▶ **Instructions for the task**: Check each line of the data for "stroke" and select those that have it.

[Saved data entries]

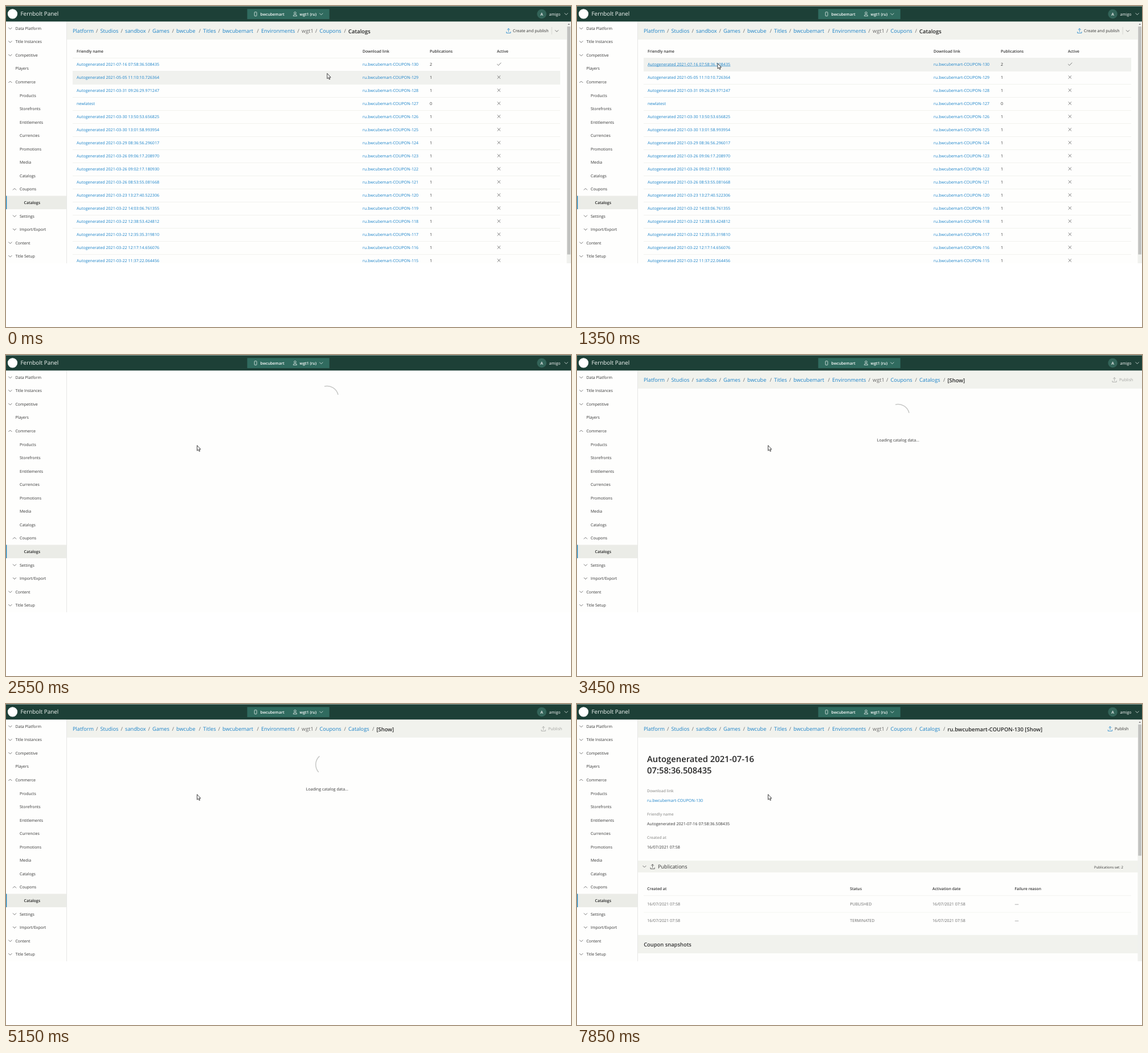
Recreate the animation shown at these times as an HTML page. Size 992x564 px, loop 8 s.

```html
<!DOCTYPE html>
<html lang="en">
<head>
<meta charset="utf-8">
<title>Coupon catalogs</title>
<style>
  html, body { margin: 0; width: 100%; height: 100%; overflow: hidden; background: #fff; }
  svg { display: block; width: 100%; height: 100%; }
  text { font-family: "Open Sans", "Noto Sans", sans-serif; text-rendering: geometricPrecision; white-space: pre; }
</style>
</head>
<body>
<svg id="stage" viewBox="0 0 992 564"></svg>
<script>
const LOOP = 8000;
const INK = '#343434', GREY = '#6b6b6b', LINK = '#1c83c9', BAR = '#f1f2ed', LINE = '#eeefec', PAPER = '#fefefd';
const SHOP = 'bwcubemart', GAME = 'bwcube', USER = 'amigo', BRAND = 'Fernbolt Panel';
const STAMP = '07:58:36.508435', DATE = '16/07/2021 07:58';

// Drawing helpers; y of a label is its vertical middle
const label = (x, y, s, { size = 7.14, fill = INK, weight = 400, anchor = 'start' } = {}) =>
  `<text x="${x}" y="${y + size * 0.36}" font-size="${size}" fill="${fill}" font-weight="${weight}" text-anchor="${anchor}">${s}</text>`;
const bold = (x, y, s, size = 6.8, fill = INK) => label(x, y, s, { size, fill, weight: 600 });
const link = (x, y, s, size = 7.14) => label(x, y, s, { size, fill: LINK });
const box = (x, y, w, h, fill, more = '') => `<rect x="${x}" y="${y}" width="${w}" height="${h}" fill="${fill}" ${more}/>`;
const stroke = (d, color = '#555', width = 0.8) => `<path d="${d}" fill="none" stroke="${color}" stroke-width="${width}"/>`;
const chevron = (x, y, up = false, color = '#555') => {
  const k = up ? -1.5 : 1.5;
  return stroke(`M${x - 3} ${y - k}L${x} ${y + k}L${x + 3} ${y - k}`, color);
};
const upload = (x, y, color) =>
  stroke(`M${x} ${y + 2}V${y - 4}M${x - 2.4} ${y - 1.6}L${x} ${y - 4}L${x + 2.4} ${y - 1.6}M${x - 3.6} ${y + 1.5}V${y + 4}H${x + 3.6}V${y + 1.5}`, color);
const group = (id, body) => `<g id="${id}">${body}</g>`;

function header() {
  return box(0, 0.5, 992, 26.8, '#1d4037') +
    '<circle cx="11.5" cy="13.8" r="8.6" fill="#fff"/>' +
    label(25.5, 13.8, BRAND, { size: 9.9, fill: '#f4f8f6' }) +
    box(423.5, 5.3, 144.3, 17.8, '#306b5f') +
    box(436.2, 10.6, 4, 7, 'none', 'rx=".8" stroke="#e6efec" stroke-width=".8"') +
    bold(446.5, 14.3, SHOP, 6.9, '#fff') +
    '<circle cx="507.5" cy="12.2" r="1.8" fill="none" stroke="#e6efec" stroke-width=".8"/>' +
    stroke('M504.3 17.6Q504.6 14.6 507.5 14.6T510.7 17.6Z', '#e6efec') +
    bold(515.5, 14.3, 'wgt1 (ru)', 6.9, '#fff') +
    chevron(553.4, 14.2, false, '#e6efec') +
    '<circle cx="940.6" cy="14" r="8.3" fill="#336459"/>' +
    label(940.6, 14, 'A', { size: 7, fill: '#fff', weight: 600, anchor: 'middle' }) +
    label(953.4, 14.3, USER, { size: 6.95, fill: '#fff' }) +
    chevron(983.6, 14, false, '#e6efec');
}

// Mark before each name: v closed, ^ open, - leaf; digit is the depth
function sidebar() {
  const items = ['v0Data Platform', 'v0Title Instances', 'v0Competitive', '-0Players', '^0Commerce',
    '-1Products', '-1Storefronts', '-1Entitlements', '-1Currencies', '-1Promotions', '-1Media', '-1Catalogs',
    '^1Coupons', '*2Catalogs', 'v1Settings', 'v1Import/Export', 'v0Content', 'v0Title Setup'];
  return items.map((item, i) => {
    const y = 39.3 + i * 23.55, x = 16.4 + item[1] * 7.6, mark = item[0], name = item.slice(2);
    if (mark === '*')
      return box(0, y - 11.9, 106, 23.5, '#ebece7') + box(0, y - 11.9, 1.3, 23.5, '#1781bd') + bold(x, y, name, 6.9, '#1e1e1e');
    return (mark === '-' ? '' : chevron(x - 9, y, mark === '^')) + label(x, y, name, { size: 7 });
  }).join('') + box(106, 27.3, 0.9, 425, '#e4e5e2');
}

function crumbs(last) {
  const xs = [117, 165.5, 209, 257, 299, 346, 380, 448, 519, 550.5, 601, 650.5];
  const names = ['Platform', 'Studios', 'sandbox', 'Games', GAME, 'Titles', SHOP, 'Environments', 'wgt1', 'Coupons', 'Catalogs'];
  if (last) names.push(last);
  return box(107, 27.3, 885, 31.7, BAR) + names.map((name, i) => {
    const x = xs[i], y = 44.1;
    const slash = i ? label(x - 5.8, y, '/', { size: 9.2, fill: GREY, anchor: 'middle' }) : '';
    if (i === names.length - 1) return slash + bold(x, y, name, 9.45, '#252525');
    return slash + (i === 8 ? label(x, y, name, { size: 9.2, fill: GREY }) : link(x, y, name, 9.2));
  }).join('');
}

const scrollbar = h => box(984.5, 27.3, 7.5, 425, '#f0f1ee') + box(985.3, 36, 5.6, h, '#c0c1bf') +
  '<path d="M986.3 33L988.2 30.8L990.1 33Z" fill="#777"/>';

const made = ['07-16 ' + STAMP, '05-05 11:10:10.726364', '03-31 09:26:29.971247', '',
  '03-30 13:50:53.656825', '03-30 13:01:58.993954', '03-29 08:36:56.296017', '03-26 09:06:17.208970',
  '03-26 09:02:17.180930', '03-26 08:53:55.081668', '03-23 13:27:40.522306', '03-22 14:03:06.761355',
  '03-22 12:38:53.424812', '03-22 12:35:35.319810', '03-22 12:17:14.656076', '03-22 11:37:22.064456'];
const ROW_TOP = 91.4, ROW = 23;

function list() {
  const rows = made.map((when, i) => {
    const y = 102.9 + i * ROW, iy = y - 0.9;
    const mark = i ? `M862.7 ${iy - 2.7}l5.4 5.4m0 -5.4l-5.4 5.4` : `M862.2 ${iy}l2.4 2.4l4.6 -4.8`;
    return box(117, ROW_TOP + i * ROW - 0.4, 856, 0.8, LINE) +
      link(124, y, when ? 'Autogenerated 2021-' + when : 'newlatest') +
      link(626, y, `ru.${SHOP}-COUPON-${130 - i}`) +
      label(744, y, i === 0 ? 2 : when ? 1 : 0) + stroke(mark, '#555', 0.75);
  }).join('');
  return crumbs() + upload(882.3, 43.5, LINK) + label(890, 43.6, 'Create and publish') +
    box(957.8, 37, 0.8, 13, '#d0d1ce') + chevron(967, 43.8) +
    box(117, 0, 856, ROW, '#f0f1ee', 'id="hover"') +
    bold(124, 79.3, 'Friendly name') + bold(626, 79.3, 'Download link') +
    bold(744, 79.3, 'Publications') + bold(862, 79.3, 'Active') + rows +
    box(124, 105.6, 145.5, 0.6, LINK, 'id="underline"') + scrollbar(400.5);
}

const loading = () => crumbs('[Show]') + upload(943.6, 43.5, '#a3a4a1') +
  label(952, 43.6, 'Publish', { fill: '#a3a4a1' }) +
  label(563.8, 149.6, 'Loading catalog data...', { size: 7.08, anchor: 'middle' });

function detail() {
  const cols = [123.3, 479.3, 624, 768.5];
  const field = (y, name) => bold(123, y, name, 6.75, '#9b9b99');
  const heads = ['Created at', 'Status', 'Activation date', 'Failure reason'].map((s, i) => bold(cols[i], 324.2, s)).join('');
  const rows = ['PUBLISHED', 'TERMINATED'].map((status, r) =>
    [DATE, status, DATE, '—'].map((s, i) => label(cols[i], 351.4 + r * 29.2, s, { fill: GREY })).join('')).join('');
  return crumbs(`ru.${SHOP}-COUPON-130 [Show]`) + upload(936, 43.5, LINK) + label(944, 43.6, 'Publish') +
    bold(123, 96.7, 'Autogenerated 2021-07-16', 14.8, '#252525') + bold(123, 116.7, STAMP, 14.8, '#252525') +
    field(152.5, 'Download link') + link(123, 169, `ru.${SHOP}-COUPON-130`) +
    field(193.7, 'Friendly name') + label(123, 210.2, 'Autogenerated 2021-07-16 ' + STAMP) +
    field(234.8, 'Created at') + label(123, 251.4, DATE) +
    box(107, 275.3, 878, 20.5, BAR) + chevron(118.4, 285.5) + upload(132.6, 285.7, '#444') +
    label(142, 285.7, 'Publications', { size: 9.1 }) + label(908, 286.5, 'Publications set: 2', { size: 6.05 }) +
    heads + rows + box(117, 336.4, 856, 0.7, LINE) + box(117, 365.7, 856, 0.7, LINE) +
    box(107, 405.8, 878, 32.2, BAR) + bold(117.2, 422.6, 'Coupon snapshots', 9.37) + scrollbar(230.5);
}

const stage = document.getElementById('stage');
stage.innerHTML = box(0, 0, 992, 564, '#fff') + box(0, 0, 992, 452, PAPER) +
  group('list', list()) + group('loading', loading()) + group('detail', detail()) +
  sidebar() + header() +
  '<path id="spin" d="M-14.1 -14.1A20 20 0 0 1 14.1 -14.1" fill="none" stroke="#c6c7c5" stroke-width="1.5"/>' +
  box(0, 452, 992, 112, '#fff') +
  '<path id="cursor" d="M0 0V9.3L2.1 7.4L3.6 10.6L5 10L3.6 6.9H6.3Z" fill="#fff" stroke="#222" stroke-width=".85" stroke-linejoin="round"/>';
const el = id => document.getElementById(id);
const show = (id, on) => el(id).setAttribute('display', on ? 'inline' : 'none');

// CSS-style cubic-bezier(.53, .21, .29, .67)
function spinEase(x) {
  const curve = (s, a, b) => 3 * (1 - s) ** 2 * s * a + 3 * (1 - s) * s * s * b + s ** 3;
  let lo = 0, hi = 1;
  for (let i = 0; i < 24; i++) {
    const mid = (lo + hi) / 2;
    if (curve(mid, 0.53, 0.29) < x) lo = mid; else hi = mid;
  }
  return curve(lo, 0.21, 0.67);
}

const smooth = (t, from, to) => {
  const k = Math.min(1, Math.max(0, (t - from) / (to - from)));
  return k * k * (3 - 2 * k);
};

const BLANK = 2200, SPIN = 2550, LOAD = 3250, DONE = 7500;

function draw(t) {
  const a = smooth(t, 30, 1330), b = smooth(t, 1920, 2250);
  const x = 563.9 - 316.9 * a + 88.5 * b, y = 118.4 - 17.6 * a + 58 * b;
  el('cursor').setAttribute('transform', `translate(${x} ${y})`);

  const row = Math.floor((y - ROW_TOP) / ROW);
  el('hover').setAttribute('y', ROW_TOP + row * ROW);
  show('underline', row === 0 && x < 269.5 && y > 98);

  show('list', t < BLANK);
  show('loading', t >= LOAD && t < DONE);
  show('detail', t >= DONE);
  show('spin', t >= SPIN && t < DONE);

  // The spinner restarts each time it is mounted
  const start = t < LOAD ? 2341 : t < 4315 ? 3241 : 4315;
  const turn = 360 * spinEase(Math.max(0, t - start) % 1300 / 1300);
  el('spin').setAttribute('transform', `translate(563.7 ${t < LOAD ? 74.5 : 106.5}) rotate(${turn})`);
}

const began = performance.now();
function tick() {
  draw((performance.now() - began) % LOOP);
  requestAnimationFrame(tick);
}
draw(0);
requestAnimationFrame(tick);
</script>
</body>
</html>
```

▶ **Answer to this exercise**:
const stroke = (d, color = '#555', width = 0.8) => `<path d="${d}" fill="none" stroke="${color}" stroke-width="${width}"/>`;
  return stroke(`M${x - 3} ${y - k}L${x} ${y + k}L${x + 3} ${y - k}`, color);
  stroke(`M${x} ${y + 2}V${y - 4}M${x - 2.4} ${y - 1.6}L${x} ${y - 4}L${x + 2.4} ${y - 1.6}M${x - 3.6} ${y + 1.5}V${y + 4}H${x + 3.6}V${y + 1.5}`, color);
    box(436.2, 10.6, 4, 7, 'none', 'rx=".8" stroke="#e6efec" stroke-width=".8"') +
    '<circle cx="507.5" cy="12.2" r="1.8" fill="none" stroke="#e6efec" stroke-width=".8"/>' +
    stroke('M504.3 17.6Q504.6 14.6 507.5 14.6T510.7 17.6Z', '#e6efec') +
      label(744, y, i === 0 ? 2 : when ? 1 : 0) + stroke(mark, '#555', 0.75);
  '<path id="spin" d="M-14.1 -14.1A20 20 0 0 1 14.1 -14.1" fill="none" stroke="#c6c7c5" stroke-width="1.5"/>' +
  '<path id="cursor" d="M0 0V9.3L2.1 7.4L3.6 10.6L5 10L3.6 6.9H6.3Z" fill="#fff" stroke="#222" stroke-width=".85" stroke-linejoin="round"/>';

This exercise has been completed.